* [Your goal]: Every line below containing the word "flex" should be found and copied.

——————————

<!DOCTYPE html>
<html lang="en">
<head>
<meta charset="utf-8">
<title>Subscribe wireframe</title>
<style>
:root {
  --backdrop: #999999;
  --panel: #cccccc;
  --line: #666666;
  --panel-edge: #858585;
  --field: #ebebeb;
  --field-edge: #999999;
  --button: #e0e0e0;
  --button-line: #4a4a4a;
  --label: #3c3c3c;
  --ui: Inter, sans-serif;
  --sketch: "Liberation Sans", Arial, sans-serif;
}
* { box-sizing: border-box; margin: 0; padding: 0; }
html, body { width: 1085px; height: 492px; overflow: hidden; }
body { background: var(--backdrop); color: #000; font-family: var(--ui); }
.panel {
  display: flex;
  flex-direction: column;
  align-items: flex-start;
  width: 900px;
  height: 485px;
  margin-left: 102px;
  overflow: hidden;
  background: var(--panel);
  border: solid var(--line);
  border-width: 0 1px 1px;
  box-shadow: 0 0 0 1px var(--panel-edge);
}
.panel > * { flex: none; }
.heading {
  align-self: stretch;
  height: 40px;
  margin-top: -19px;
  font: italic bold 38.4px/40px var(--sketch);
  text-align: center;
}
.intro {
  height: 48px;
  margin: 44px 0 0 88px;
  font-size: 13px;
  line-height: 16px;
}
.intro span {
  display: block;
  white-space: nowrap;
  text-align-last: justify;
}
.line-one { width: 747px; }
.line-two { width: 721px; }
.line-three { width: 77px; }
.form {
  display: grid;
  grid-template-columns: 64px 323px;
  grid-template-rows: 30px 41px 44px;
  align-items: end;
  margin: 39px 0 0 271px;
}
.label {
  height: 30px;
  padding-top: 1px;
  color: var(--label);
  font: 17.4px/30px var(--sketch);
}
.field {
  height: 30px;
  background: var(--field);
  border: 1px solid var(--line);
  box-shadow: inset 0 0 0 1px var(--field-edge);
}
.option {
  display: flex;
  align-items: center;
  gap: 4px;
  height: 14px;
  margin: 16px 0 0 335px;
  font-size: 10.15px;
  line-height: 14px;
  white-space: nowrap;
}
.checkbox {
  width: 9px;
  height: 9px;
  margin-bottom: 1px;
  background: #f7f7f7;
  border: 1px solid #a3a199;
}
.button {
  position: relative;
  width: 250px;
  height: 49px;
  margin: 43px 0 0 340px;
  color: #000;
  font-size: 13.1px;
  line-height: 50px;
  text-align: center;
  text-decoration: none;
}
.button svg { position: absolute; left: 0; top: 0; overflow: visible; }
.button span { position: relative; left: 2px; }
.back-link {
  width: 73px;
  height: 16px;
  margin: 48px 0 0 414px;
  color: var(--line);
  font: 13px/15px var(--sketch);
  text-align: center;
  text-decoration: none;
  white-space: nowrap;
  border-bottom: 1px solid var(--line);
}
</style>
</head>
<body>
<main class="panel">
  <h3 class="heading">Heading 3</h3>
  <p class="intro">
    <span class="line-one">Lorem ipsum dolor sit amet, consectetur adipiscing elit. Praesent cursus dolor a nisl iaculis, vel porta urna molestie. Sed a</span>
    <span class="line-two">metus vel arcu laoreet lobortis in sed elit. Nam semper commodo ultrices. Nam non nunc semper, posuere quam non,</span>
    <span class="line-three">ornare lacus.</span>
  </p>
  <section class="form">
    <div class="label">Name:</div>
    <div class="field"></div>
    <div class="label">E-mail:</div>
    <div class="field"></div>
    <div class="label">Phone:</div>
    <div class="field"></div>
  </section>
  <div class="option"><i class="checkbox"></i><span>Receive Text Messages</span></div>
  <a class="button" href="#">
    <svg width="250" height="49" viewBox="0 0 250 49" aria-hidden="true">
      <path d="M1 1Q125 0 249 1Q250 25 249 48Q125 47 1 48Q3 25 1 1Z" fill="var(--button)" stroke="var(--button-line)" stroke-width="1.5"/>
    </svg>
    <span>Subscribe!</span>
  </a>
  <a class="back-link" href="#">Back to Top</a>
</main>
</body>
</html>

——————————

* [Result of this exercise]:
  display: flex;
  flex-direction: column;
  align-items: flex-start;
.panel > * { flex: none; }
  display: flex;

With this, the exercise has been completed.